Point 1: NoSQL technologies require more investment than Relational to get going with.
The remarks from Netflix are pretty clear on this. From the Netflix “Tech” blog:
Adopting the non-relational model in general is not easy, and Netflix has been paying a steep pioneer tax while integrating these rapidly evolving and still maturing NoSQL products. There is a learning curve and an operational overhead.
Or, as Sid Anand says, “How do you translate relational concepts, where there is an entire industry built up on an understanding of those concepts, to NoSQL?’
Companies embarking on NoSQL are dealing with less mature tools, less available talent that is familiar with the tools, and in general fewer available patterns and know-how with which to apply the new technology. This creates a greater tax on being able to adopt the technology. That sounds a lot like what we expect to see in premature optimizations to me.
Point 2: There is no particular advantage to NoSQL until you reach scales that require it. In fact it is the opposite, given Point 1.
It’s harder to use. You wind up having to do more in your application layer to make up for what Relational does that NoSQL can’t that you may rely on. Take consistency, for example. As Anand says in his video, “Non-relational systems are not consistent. Some, like Cassandra, will heal the data. Some will not. If yours doesn’t, you will spend a lot of time writing consistency checkers to deal with it.” This is just one of many issues involved with being productive with NoSQL.
Point 3: If you are fortunate enough to need the scaling, you will have the time to migrate to NoSQL and it isn’t that expensive or painful to do so when the time comes.
The root of premature optimization is engineers hating the thought of rewriting. Their code has to do everything just exactly right the first time or its crap code. But what about the idea you don’t even understand the problem well enough to write “good” code at first. Maybe you need to see how users interact with it, what sorts of bottlenecks exist, and how the code will evolve. Perhaps your startup will have to pivot a time or two before you’ve even started building the right product. Wouldn’t it be great to be able to use more productive tools while you go through that process? Isn’t that how we think about modern programming?

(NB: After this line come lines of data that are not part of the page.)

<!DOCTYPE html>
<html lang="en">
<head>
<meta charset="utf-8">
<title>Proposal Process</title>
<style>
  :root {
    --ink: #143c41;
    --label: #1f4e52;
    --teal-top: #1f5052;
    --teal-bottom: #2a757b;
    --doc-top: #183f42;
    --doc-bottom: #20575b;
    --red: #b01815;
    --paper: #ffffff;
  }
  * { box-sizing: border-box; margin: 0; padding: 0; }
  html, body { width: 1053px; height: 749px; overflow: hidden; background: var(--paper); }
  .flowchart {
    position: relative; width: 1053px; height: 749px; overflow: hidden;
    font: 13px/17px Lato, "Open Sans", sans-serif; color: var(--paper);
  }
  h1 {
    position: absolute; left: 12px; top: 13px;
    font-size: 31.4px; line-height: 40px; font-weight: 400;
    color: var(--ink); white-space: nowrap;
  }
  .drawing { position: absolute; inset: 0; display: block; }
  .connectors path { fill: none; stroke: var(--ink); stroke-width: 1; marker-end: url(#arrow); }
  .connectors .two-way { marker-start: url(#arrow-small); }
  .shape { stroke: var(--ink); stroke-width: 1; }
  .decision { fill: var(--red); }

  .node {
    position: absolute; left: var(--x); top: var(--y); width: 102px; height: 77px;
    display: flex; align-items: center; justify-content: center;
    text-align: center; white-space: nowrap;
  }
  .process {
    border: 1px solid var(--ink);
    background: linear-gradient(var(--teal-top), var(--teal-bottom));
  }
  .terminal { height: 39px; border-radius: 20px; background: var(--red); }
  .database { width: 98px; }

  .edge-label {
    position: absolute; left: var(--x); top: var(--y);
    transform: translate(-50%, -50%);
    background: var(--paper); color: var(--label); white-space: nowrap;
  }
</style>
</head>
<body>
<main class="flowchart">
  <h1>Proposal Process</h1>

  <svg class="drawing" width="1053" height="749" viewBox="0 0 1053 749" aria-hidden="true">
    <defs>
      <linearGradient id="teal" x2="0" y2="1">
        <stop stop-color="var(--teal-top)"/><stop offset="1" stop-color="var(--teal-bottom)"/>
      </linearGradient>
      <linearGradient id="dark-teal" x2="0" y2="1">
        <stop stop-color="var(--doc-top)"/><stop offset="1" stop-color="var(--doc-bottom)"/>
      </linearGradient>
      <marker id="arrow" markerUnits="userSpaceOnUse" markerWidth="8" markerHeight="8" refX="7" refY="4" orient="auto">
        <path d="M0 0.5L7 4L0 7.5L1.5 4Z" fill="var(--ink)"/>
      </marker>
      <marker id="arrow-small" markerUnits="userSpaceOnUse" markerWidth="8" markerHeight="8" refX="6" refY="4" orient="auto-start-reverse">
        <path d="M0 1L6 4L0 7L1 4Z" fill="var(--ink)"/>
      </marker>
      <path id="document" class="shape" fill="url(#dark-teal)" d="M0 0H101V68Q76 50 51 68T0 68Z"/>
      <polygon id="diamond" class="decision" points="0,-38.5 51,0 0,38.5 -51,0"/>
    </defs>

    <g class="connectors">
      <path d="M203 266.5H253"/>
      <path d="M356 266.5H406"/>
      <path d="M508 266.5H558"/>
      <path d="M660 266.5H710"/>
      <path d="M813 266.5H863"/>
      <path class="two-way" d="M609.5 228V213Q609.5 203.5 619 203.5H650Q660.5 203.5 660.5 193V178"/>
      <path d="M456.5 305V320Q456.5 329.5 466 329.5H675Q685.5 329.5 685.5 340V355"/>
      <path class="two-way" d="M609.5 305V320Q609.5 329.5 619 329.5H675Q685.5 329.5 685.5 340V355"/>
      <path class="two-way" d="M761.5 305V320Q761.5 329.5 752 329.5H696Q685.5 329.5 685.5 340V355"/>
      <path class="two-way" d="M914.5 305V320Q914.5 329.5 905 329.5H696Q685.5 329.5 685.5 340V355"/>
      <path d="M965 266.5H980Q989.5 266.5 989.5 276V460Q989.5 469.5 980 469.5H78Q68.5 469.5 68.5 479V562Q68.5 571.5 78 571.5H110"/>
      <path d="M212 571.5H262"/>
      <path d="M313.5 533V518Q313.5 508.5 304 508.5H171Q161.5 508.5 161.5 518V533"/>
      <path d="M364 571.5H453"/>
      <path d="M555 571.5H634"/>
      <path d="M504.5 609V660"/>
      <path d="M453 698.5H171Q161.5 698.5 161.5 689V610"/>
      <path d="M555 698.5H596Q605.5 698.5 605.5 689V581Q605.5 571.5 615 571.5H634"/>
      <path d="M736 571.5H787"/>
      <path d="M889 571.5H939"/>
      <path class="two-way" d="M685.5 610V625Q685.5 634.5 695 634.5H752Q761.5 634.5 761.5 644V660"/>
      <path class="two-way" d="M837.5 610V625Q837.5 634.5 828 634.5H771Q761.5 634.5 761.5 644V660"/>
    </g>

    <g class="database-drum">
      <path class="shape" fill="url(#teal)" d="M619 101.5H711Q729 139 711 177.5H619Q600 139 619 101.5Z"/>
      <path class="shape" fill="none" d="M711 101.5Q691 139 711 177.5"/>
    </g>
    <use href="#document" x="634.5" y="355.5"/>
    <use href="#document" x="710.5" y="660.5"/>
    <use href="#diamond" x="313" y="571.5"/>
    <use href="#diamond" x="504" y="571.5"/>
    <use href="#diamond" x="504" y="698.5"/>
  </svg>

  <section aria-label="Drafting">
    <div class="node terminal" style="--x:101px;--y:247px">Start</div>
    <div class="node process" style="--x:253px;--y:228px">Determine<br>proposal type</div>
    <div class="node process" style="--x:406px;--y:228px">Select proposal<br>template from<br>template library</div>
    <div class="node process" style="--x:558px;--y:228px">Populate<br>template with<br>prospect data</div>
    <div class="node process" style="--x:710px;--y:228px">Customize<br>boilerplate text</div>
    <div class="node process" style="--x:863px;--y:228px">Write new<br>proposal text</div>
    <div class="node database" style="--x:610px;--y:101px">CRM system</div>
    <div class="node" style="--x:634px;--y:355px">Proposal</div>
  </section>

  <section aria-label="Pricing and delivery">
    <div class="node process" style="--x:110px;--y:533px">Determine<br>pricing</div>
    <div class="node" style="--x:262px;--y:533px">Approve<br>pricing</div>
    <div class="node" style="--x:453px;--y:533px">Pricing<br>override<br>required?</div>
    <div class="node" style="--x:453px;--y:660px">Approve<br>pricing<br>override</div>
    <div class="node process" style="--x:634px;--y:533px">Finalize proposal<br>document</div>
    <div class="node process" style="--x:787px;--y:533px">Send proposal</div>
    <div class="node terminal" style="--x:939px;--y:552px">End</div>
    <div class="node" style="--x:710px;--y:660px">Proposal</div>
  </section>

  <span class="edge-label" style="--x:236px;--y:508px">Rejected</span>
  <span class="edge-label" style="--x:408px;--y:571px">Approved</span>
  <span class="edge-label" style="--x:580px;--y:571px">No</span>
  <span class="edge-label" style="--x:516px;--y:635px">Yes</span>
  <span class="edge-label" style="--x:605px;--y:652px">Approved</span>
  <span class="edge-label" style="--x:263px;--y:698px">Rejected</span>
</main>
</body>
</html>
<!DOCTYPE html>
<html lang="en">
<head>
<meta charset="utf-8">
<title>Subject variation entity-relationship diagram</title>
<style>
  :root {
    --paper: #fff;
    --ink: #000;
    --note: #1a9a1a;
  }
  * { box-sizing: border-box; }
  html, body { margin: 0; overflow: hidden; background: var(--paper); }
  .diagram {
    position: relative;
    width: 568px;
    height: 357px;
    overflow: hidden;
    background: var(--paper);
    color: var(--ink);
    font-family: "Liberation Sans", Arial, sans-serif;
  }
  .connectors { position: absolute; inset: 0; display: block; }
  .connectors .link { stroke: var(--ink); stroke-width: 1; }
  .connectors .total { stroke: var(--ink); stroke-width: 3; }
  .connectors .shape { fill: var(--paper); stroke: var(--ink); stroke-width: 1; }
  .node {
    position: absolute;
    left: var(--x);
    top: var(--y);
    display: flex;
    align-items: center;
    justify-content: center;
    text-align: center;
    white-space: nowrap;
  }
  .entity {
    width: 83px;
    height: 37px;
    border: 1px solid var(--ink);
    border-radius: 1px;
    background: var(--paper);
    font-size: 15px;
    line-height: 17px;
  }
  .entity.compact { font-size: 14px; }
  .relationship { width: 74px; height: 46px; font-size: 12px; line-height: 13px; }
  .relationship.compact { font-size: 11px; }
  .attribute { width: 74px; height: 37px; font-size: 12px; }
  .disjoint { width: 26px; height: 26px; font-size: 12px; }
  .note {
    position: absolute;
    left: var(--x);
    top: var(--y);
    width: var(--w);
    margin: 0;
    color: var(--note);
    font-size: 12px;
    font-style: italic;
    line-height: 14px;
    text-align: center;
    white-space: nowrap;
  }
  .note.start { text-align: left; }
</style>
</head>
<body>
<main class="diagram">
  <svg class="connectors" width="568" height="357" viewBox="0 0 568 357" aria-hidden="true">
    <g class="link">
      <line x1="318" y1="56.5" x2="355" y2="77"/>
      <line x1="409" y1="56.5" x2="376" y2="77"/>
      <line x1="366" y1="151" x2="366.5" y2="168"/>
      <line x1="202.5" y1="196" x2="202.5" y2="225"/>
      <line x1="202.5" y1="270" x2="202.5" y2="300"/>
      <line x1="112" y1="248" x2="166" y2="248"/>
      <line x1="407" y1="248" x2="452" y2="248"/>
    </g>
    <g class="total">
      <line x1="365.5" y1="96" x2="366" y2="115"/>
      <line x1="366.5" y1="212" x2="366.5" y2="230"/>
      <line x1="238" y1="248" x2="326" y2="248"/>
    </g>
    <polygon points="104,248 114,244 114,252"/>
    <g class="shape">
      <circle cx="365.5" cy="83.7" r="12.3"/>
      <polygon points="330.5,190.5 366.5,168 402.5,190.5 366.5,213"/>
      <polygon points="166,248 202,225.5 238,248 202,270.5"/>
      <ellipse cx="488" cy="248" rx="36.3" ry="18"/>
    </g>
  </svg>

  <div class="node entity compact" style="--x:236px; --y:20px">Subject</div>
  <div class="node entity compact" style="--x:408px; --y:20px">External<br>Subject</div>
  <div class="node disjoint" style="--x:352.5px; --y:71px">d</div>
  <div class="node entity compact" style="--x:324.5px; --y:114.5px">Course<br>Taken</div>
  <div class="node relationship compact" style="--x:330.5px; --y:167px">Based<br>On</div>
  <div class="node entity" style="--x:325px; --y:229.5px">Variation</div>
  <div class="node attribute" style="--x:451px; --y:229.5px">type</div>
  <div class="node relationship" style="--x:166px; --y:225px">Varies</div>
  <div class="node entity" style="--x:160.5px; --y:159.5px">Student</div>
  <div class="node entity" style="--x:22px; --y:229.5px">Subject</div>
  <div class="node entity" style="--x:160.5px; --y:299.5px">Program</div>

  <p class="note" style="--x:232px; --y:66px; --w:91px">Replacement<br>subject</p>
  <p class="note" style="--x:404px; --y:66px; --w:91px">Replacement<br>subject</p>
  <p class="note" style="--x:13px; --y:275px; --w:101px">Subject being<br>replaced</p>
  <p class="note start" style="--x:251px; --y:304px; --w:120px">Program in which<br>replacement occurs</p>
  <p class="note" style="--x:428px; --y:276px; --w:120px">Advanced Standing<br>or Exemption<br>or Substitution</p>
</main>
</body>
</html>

Yes it is, and the only reason not to think that way is if we have reason to believe that a migration will be, to use Stonebreaker’s words, “a fate worse than death.” The trouble is, it isn’t a fate worse than death. And yes, it will help to have great engineers, but by the time you get to the volumes that require NoSQL, you’ll be able to afford them, and even then, it isn’t that bad.